Start of Block

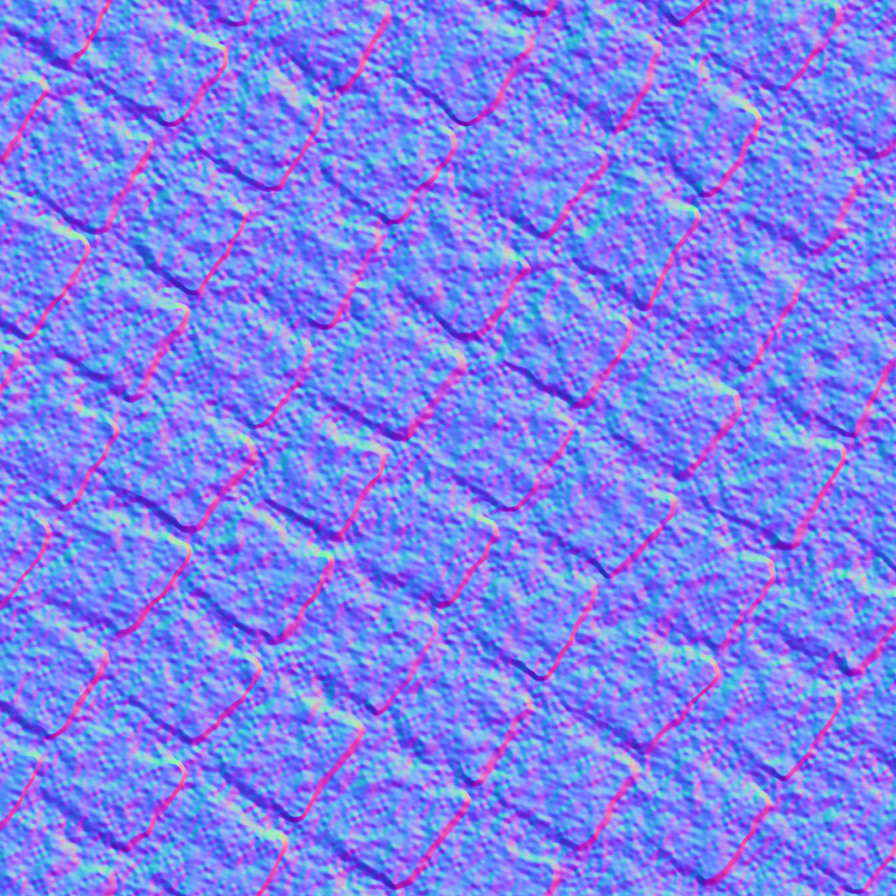
Give the GLSL for this texture map, as a three.js fragment shader.

```glsl
// Tangent-space normal map of rough cobblestones laid in diagonal courses.
varying vec2 vUv;

const vec2 ACROSS = vec2(6.0, -4.0);       // stones per canvas, across the courses
const vec2 ALONG = vec2(4.0, 6.0);         // stones per canvas, along the courses
const vec2 CELL_SHIFT = vec2(0.20, 0.23);  // places the stone centres
const float CELL_SIZE = 0.1387;            // side of one stone cell, in canvas units
const float STAGGER = 0.40;                // slip of every fifth course
const vec2 HALF_SIZE = vec2(0.470, 0.480); // foot of a stone, in cells
const float CORNER = 0.14;
const float BEVEL_STEEP = 0.065;
const float BEVEL_SOFT = 0.17;
const float STONE_HEIGHT = 0.0085;
const float STONE_TILT = 0.062;
const float GRAIN_SCALE = 40.0;
const float GRAIN_HEIGHT = 0.0080;
const float GRAIN_GAIN = 0.66;
const float JOINT_GRIT = 0.0035;
const float SAMPLE_STEP = 0.0010;

float hash(vec2 p) {
  vec3 q = fract(vec3(p.xyx) * 0.1031);
  q += dot(q, q.yzx + 33.33);
  return fract((q.x + q.y) * q.z);
}

vec2 hash2(vec2 p) {
  return vec2(hash(p + 17.3), hash(p + 71.9));
}

float noise(vec2 p) {
  vec2 i = floor(p);
  vec2 f = fract(p);
  f = f * f * (3.0 - 2.0 * f);
  float low = mix(hash(i), hash(i + vec2(1.0, 0.0)), f.x);
  float high = mix(hash(i + vec2(0.0, 1.0)), hash(i + 1.0), f.x);
  return mix(low, high, f.y) - 0.5;
}

vec2 noise2(vec2 p) {
  return vec2(noise(p + 11.7), noise(p + 53.1));
}

// Surface grain, each octave turned to hide the noise grid.
float grain(vec2 p) {
  mat2 turn = mat2(0.8, 0.6, -0.6, 0.8);
  float sum = 0.0;
  float amplitude = GRAIN_HEIGHT;
  p = turn * p * GRAIN_SCALE + 90.0;
  for (int i = 0; i < 3; i++) {
    sum += amplitude * noise(p);
    amplitude *= GRAIN_GAIN;
    p = turn * p * 2.07 + 13.0;
  }
  return sum;
}

float roundedBox(vec2 p, vec2 halfSize, float radius) {
  vec2 q = abs(p) - halfSize + radius;
  return length(max(q, 0.0)) + min(max(q.x, q.y), 0.0) - radius;
}

float surfaceHeight(vec2 uv) {
  // Uneven courses and ragged stone outlines
  vec2 p = uv + 0.018 * noise2(uv * 5.0) + 0.009 * noise2(uv * 22.0);
  p += 0.0045 * noise2(uv * 75.0);
  vec2 cell = vec2(dot(p, ACROSS), dot(p, ALONG)) + CELL_SHIFT;
  cell.y -= STAGGER * step(3.5, mod(floor(cell.x), 5.0));
  vec2 id = floor(cell) + 40.0;
  vec2 local = fract(cell) - 0.5;

  // One stone: jittered, skewed, steep on two flanks and soft on the others
  vec2 vary = hash2(id);
  vec2 shape = local + 0.04 * (hash2(id + 5.0) - 0.5);
  shape += shape.yx * 0.14 * (vary - 0.5);
  float d = roundedBox(shape, HALF_SIZE - 0.06 * vary, CORNER);
  float steep = max(smoothstep(0.1, 0.35, shape.x), 0.7 * smoothstep(0.2, 0.4, -shape.y));
  float bevel = mix(BEVEL_SOFT, BEVEL_STEEP, steep);
  bevel *= 1.0 + 0.9 * noise(uv * 30.0 + 7.0);
  float stone = 1.0 - smoothstep(-bevel, 0.0, d);
  float top = STONE_HEIGHT * mix(0.6, 1.2, hash(id + 29.0));
  top += STONE_TILT * CELL_SIZE * shape.x;

  // Coarse grit in the joints
  float grit = JOINT_GRIT * noise(uv * 150.0 + 31.0) * (1.0 - stone);
  return stone * top + grain(uv) + grit;
}

void main() {
  vec2 e = vec2(SAMPLE_STEP, 0.0);
  vec2 slope = vec2(
    surfaceHeight(vUv + e.xy) - surfaceHeight(vUv - e.xy),
    surfaceHeight(vUv + e.yx) - surfaceHeight(vUv - e.yx)) / (2.0 * SAMPLE_STEP);
  vec3 normal = normalize(vec3(-slope, 1.0));
  gl_FragColor = vec4(normal * 0.5 + 0.5, 1.0);
}
```
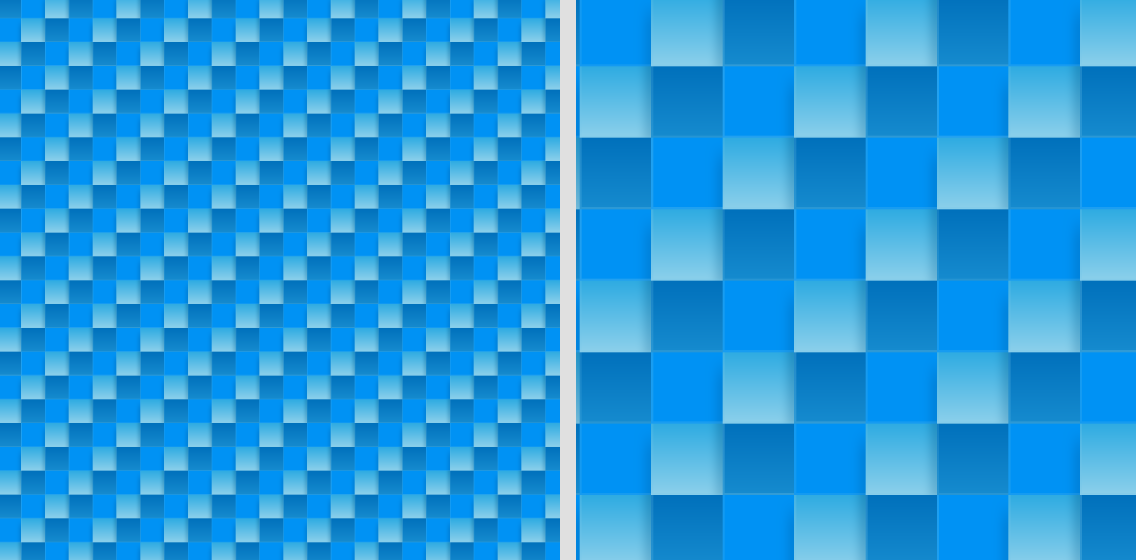
Left: the whole. Right: its middle third, enlarged.
Write a three.js fragment shader that draws this pattern.

```glsl
// Diagonal weave of square blue tiles: flat, dark and pale, with folded-edge shadows.
varying vec2 vUv;

float hash(vec2 p) {
  return fract(sin(dot(p, vec2(127.1, 311.7))) * 43758.5);
}

vec3 weave(vec2 uv) {
  // Tile grid, with rows counted downward from the top edge
  vec2 grid = vec2(uv.x, 1.0 - uv.y) * 23.51 + vec2(0.112, 0.235);
  vec2 tile = floor(grid);
  vec2 local = fract(grid);
  float kind = mod(tile.x + tile.y, 3.0);

  vec3 dark = mix(vec3(0.0, 0.44, 0.735), vec3(0.085, 0.545, 0.81), local.y);
  vec3 flatBlue = vec3(0.0, 0.572, 0.955);
  vec3 pale = mix(vec3(0.18, 0.67, 0.885), vec3(0.55, 0.815, 0.92), local.y);

  // Soft shadow along the right side of the raised tiles
  float edge = smoothstep(0.72, 1.0, local.x);
  float paleShade = 0.34 * edge * edge * (1.0 - 0.35 * local.y);
  float flatShade = 0.24 * edge * edge * smoothstep(0.0, 0.5, local.y);

  vec3 color = dark;
  if (kind > 1.5) color = mix(pale, vec3(0.02, 0.36, 0.55), paleShade);
  else if (kind > 0.5) color = mix(flatBlue, vec3(0.0, 0.33, 0.58), flatShade);

  // Hairline seams, slightly uneven from tile to tile
  float seam = max(1.0 - step(0.03, local.x), step(0.97, local.y));
  float strength = 0.16 + 0.14 * hash(tile);
  return mix(color, vec3(0.45, 0.77, 0.91), seam * strength);
}

void main() {
  // Average a 3 by 3 set of samples across the fragment to smooth the edges
  vec2 across = dFdx(vUv);
  vec2 up = dFdy(vUv);
  vec3 sum = vec3(0.0);
  for (int i = -1; i <= 1; i++) {
    for (int j = -1; j <= 1; j++) {
      sum += weave(vUv + (float(i) * across + float(j) * up) / 3.0);
    }
  }
  gl_FragColor = vec4(sum / 9.0, 1.0);
}
```
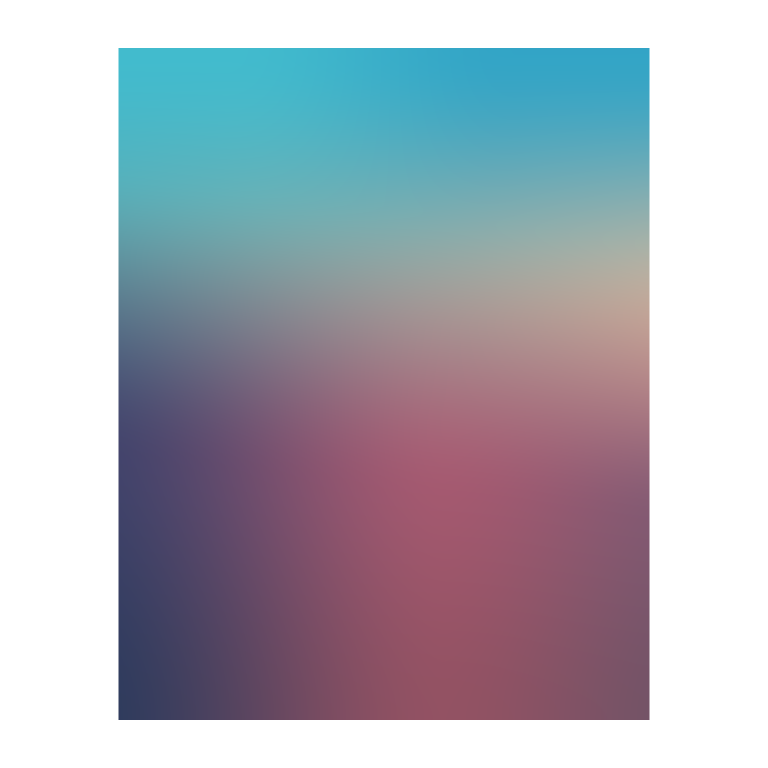
Reproduce this background procedurally as a WebGL 1 fragment shader.

```glsl
precision highp float;

uniform vec2 u_resolution;

#define PANEL_HALF vec2(0.3457, 0.4375)
#define PAPER vec3(1.0)
#define CYAN vec3(0.259, 0.733, 0.804)
#define AZURE vec3(0.200, 0.645, 0.776)
#define HAZE_COOL vec3(0.431, 0.647, 0.655)
#define HAZE_WARM vec3(0.784, 0.710, 0.624)
#define NAVY vec3(0.245, 0.263, 0.424)
#define ROSE vec3(0.655, 0.355, 0.447)
#define MAUVE vec3(0.520, 0.360, 0.463)
#define FLOOR_SHADE vec3(0.080, 0.035, 0.060)
#define HORIZON_HALF 0.215

// Eases from 0 at the top height to 1 at the bottom height
float descend(float top, float bottom, float y) {
  return 1.0 - smoothstep(bottom, top, y);
}

vec3 skyColor(vec2 p) {
  vec3 sky = mix(CYAN, AZURE, smoothstep(0.2, 0.75, p.x));
  vec3 haze = mix(HAZE_COOL, HAZE_WARM, p.x);
  return mix(sky, haze, descend(1.0, 0.58, p.y));
}

vec3 groundColor(vec2 p) {
  vec3 ground = mix(NAVY, ROSE, smoothstep(-0.1, 0.62, p.x));
  float mauveSide = smoothstep(0.6, 1.1, p.x) * descend(0.6, 0.3, p.y);
  ground = mix(ground, MAUVE, mauveSide);
  return ground - FLOOR_SHADE * descend(0.45, 0.0, p.y);
}

// Coverage of the centred rectangle, softened over one pixel
float panelMask(vec2 p, float pixel) {
  vec2 inside = clamp((PANEL_HALF - abs(p)) / pixel + 0.5, 0.0, 1.0);
  return inside.x * inside.y;
}

void main() {
  float side = min(u_resolution.x, u_resolution.y);
  vec2 centered = (gl_FragCoord.xy - 0.5 * u_resolution) / side;
  vec2 p = clamp(0.5 + 0.5 * centered / PANEL_HALF, 0.0, 1.0);

  // The horizon sinks toward the right
  float horizon = 0.6 - 0.09 * p.x;
  float groundAmount = descend(horizon + HORIZON_HALF, horizon - HORIZON_HALF, p.y);
  vec3 color = mix(skyColor(p), groundColor(p), groundAmount);

  color = mix(PAPER, color, panelMask(centered, 1.0 / side));
  gl_FragColor = vec4(color, 1.0);
}
```
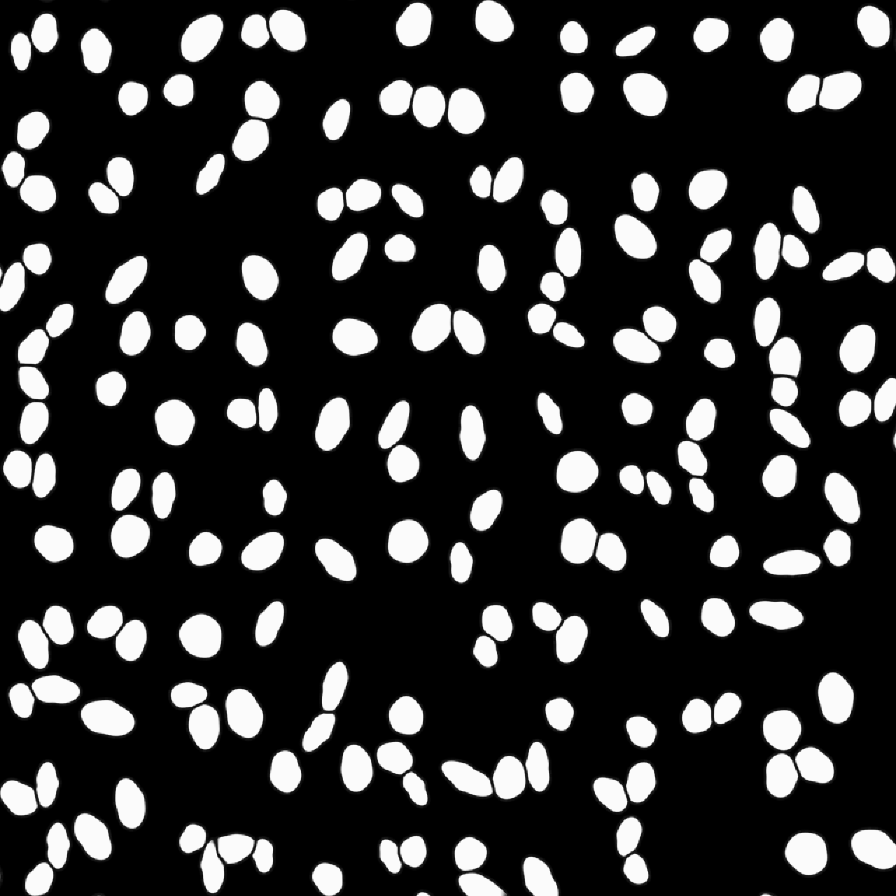
Give the GLSL for this pattern, as a Shadertoy shader.

```glsl
// Scattered white grains on black: rotated ellipses, single or in touching pairs,
// one group per jittered grid cell. Cellular distances (nearest and second nearest)
// give each outline and the thin dark seam that parts neighbouring grains.

const float CELLS = 12.0;          // grid cells across the canvas
const float STEPS = 256.0;         // outline stair steps across the canvas
const float SEAM_WIDTH = 0.0032;
const float HALO_WIDTH = 0.0042;
const vec3 BACKGROUND = vec3(0.0);
const vec3 HALO = vec3(0.10);
const vec3 GRAIN = vec3(0.985);

struct Grain {
    vec2 radii;    // half width, half length
    float angle;   // lean away from vertical
    float phase;   // outline variation
};

// Four random values from a cell and a channel
vec4 hash4(vec2 cell, float channel) {
    vec4 p = fract(vec4(cell.xyx, channel) * vec4(0.1031, 0.1030, 0.0973, 0.1099) + 0.137);
    p += dot(p, p.wzxy + 33.33);
    return fract((p.xxyz + p.yzzw) * p.zywx);
}

vec2 rotate(vec2 p, float angle) {
    float c = cos(angle), s = sin(angle);
    return vec2(c * p.x + s * p.y, c * p.y - s * p.x);
}

// Mostly upright grains, round to slender
Grain makeGrain(vec2 cell, float channel, float scale) {
    vec4 h = hash4(cell, channel);
    vec4 k = hash4(cell, channel + 5.0);
    float size = scale * mix(0.0160, 0.0240, h.x);
    float stretch = sqrt(mix(0.42, 0.95, h.y));
    float lean = (h.z + h.w - 1.0) * 1.25;
    if (k.x < 0.14) lean += 1.4;
    return Grain(size * vec2(stretch, 1.0 / stretch), lean, 6.283 * k.y);
}

// How far the grain reaches along a direction
float reach(Grain g, vec2 direction) {
    return length(rotate(direction, g.angle) * g.radii);
}

// Approximate signed distance to a slightly uneven ellipse
float grainDistance(vec2 p, Grain g) {
    vec2 q = rotate(p, g.angle) + 1e-5;
    float k = length(q / g.radii);
    float slope = length(q / (g.radii * g.radii));
    float around = atan(q.y, q.x);
    float wobble = 0.0007 * sin(3.0 * around + g.phase)
                 + 0.0004 * sin(5.0 * around - 2.0 * g.phase);
    return k * (k - 1.0) / slope + wobble;
}

// Keep the two smallest distances in order
vec2 keepNearest(vec2 nearest, float d) {
    return vec2(min(nearest.x, d), min(nearest.y, max(nearest.x, d)));
}

// Nearest and second nearest grain around a point
vec2 nearestGrains(vec2 p) {
    vec2 nearest = vec2(1.0);
    vec2 home = floor(p * CELLS);
    for (int y = -1; y <= 1; y++)
    for (int x = -1; x <= 1; x++) {
        vec2 cell = home + vec2(x, y) + 20.0;
        vec4 h = hash4(cell, 1.0);
        if (h.x > 0.88) continue;
        bool paired = h.x < 0.31;
        float jitter = paired ? 0.36 : 0.66;
        vec2 center = (cell - 20.0 + 0.5 + jitter * (h.yz - 0.5)) / CELLS;
        float turn = 6.283 * h.w;
        vec2 direction = vec2(cos(turn), sin(turn));

        // Partners of a pair touch at the centre
        Grain first = makeGrain(cell, 2.0, paired ? 0.9 : 1.0);
        float shift = paired ? reach(first, direction) : 0.0;
        nearest = keepNearest(nearest, grainDistance(p - center + direction * shift, first));
        if (paired) {
            Grain second = makeGrain(cell, 3.0, 0.9);
            vec2 offset = direction * reach(second, direction);
            nearest = keepNearest(nearest, grainDistance(p - center - offset, second));
        }
    }
    return nearest;
}

// Pull points towards a fine lattice for softly stepped outlines
vec2 stepped(vec2 p, float steps) {
    vec2 q = p * steps - 0.5;
    return (floor(q) + smoothstep(0.0, 1.0, fract(q)) + 0.5) / steps;
}

void mainImage(out vec4 fragColor, in vec2 fragCoord) {
    vec2 p = fragCoord / iResolution.y;
    vec2 d = nearestGrains(stepped(p, STEPS));
    float shape = max(d.x, 0.5 * (SEAM_WIDTH - (d.y - d.x)));

    // Faint mottled halo, then the sharp grain
    float mottle = mix(0.5, 1.0, hash4(floor(p * STEPS), 9.0).x);
    float halo = smoothstep(HALO_WIDTH, 0.0015, shape) * mottle;
    float soft = max(0.0011, 0.6 / iResolution.y);
    float inside = 1.0 - smoothstep(-soft, soft, shape);
    vec3 color = mix(BACKGROUND, HALO, halo);
    fragColor = vec4(mix(color, GRAIN, inside), 1.0);
}
```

End of Block

* _What the exercise asks_: Please copy every line from the entries that includes the word "local".

* _Answer below_:
  vec2 local = fract(cell) - 0.5;
  vec2 shape = local + 0.04 * (hash2(id + 5.0) - 0.5);
  vec2 local = fract(grid);
  vec3 dark = mix(vec3(0.0, 0.44, 0.735), vec3(0.085, 0.545, 0.81), local.y);
  vec3 pale = mix(vec3(0.18, 0.67, 0.885), vec3(0.55, 0.815, 0.92), local.y);
  float edge = smoothstep(0.72, 1.0, local.x);
  float paleShade = 0.34 * edge * edge * (1.0 - 0.35 * local.y);
  float flatShade = 0.24 * edge * edge * smoothstep(0.0, 0.5, local.y);
  float seam = max(1.0 - step(0.03, local.x), step(0.97, local.y));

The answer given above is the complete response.